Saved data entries
:::::
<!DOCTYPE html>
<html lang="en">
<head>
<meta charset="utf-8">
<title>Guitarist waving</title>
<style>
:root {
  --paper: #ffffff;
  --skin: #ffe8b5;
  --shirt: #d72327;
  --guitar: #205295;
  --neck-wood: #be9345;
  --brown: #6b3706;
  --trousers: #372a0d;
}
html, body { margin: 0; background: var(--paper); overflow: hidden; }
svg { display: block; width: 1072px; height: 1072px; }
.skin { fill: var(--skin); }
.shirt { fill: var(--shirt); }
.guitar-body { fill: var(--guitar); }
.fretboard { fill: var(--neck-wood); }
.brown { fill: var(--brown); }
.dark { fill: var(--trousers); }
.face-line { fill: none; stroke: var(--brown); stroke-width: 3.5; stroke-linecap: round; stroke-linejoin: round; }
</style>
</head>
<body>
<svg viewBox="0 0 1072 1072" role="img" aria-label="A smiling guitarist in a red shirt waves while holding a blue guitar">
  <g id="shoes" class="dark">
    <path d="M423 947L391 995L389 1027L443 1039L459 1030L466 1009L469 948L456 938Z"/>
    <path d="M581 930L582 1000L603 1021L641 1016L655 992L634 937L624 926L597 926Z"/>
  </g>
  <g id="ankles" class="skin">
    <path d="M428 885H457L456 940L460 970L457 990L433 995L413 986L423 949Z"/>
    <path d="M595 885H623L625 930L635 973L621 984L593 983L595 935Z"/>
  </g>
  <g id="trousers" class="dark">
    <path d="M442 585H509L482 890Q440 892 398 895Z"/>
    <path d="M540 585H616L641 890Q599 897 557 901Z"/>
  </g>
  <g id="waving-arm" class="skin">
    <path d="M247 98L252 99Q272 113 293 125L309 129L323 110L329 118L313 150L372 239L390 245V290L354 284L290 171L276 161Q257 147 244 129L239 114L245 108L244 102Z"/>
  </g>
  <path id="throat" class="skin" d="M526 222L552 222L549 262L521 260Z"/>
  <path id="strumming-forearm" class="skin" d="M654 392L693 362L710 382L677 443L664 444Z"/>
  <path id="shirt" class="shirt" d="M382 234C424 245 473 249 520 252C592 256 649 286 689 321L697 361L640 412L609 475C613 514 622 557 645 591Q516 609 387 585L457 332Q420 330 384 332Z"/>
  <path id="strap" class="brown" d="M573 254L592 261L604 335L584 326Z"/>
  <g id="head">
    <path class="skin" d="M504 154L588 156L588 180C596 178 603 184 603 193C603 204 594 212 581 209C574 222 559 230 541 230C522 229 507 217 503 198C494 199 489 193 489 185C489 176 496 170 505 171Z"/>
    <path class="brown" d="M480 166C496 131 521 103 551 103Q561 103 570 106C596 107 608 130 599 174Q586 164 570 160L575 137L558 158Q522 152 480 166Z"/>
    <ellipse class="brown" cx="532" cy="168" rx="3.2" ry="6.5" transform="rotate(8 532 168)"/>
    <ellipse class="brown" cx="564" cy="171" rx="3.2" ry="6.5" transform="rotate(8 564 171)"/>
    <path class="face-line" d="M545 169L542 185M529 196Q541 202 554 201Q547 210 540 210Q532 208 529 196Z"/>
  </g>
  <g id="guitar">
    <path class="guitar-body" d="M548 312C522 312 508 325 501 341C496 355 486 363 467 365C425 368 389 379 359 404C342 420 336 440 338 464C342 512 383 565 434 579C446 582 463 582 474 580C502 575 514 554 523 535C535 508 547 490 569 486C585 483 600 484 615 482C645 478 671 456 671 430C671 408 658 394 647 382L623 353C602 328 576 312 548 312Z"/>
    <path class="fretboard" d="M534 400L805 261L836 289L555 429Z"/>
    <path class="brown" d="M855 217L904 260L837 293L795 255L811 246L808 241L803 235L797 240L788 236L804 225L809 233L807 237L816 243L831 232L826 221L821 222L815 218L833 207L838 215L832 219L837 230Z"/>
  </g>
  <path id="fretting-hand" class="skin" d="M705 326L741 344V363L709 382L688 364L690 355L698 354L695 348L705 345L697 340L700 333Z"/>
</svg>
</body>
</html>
:::::
Required work ▸
Above are the records; copy exactly the lines from the line with "222L552 222L549 262L521" through the line with "392L693 362L710 382L677", both included.

Exercise result ▸
  <path id="throat" class="skin" d="M526 222L552 222L549 262L521 260Z"/>
  <path id="strumming-forearm" class="skin" d="M654 392L693 362L710 382L677 443L664 444Z"/>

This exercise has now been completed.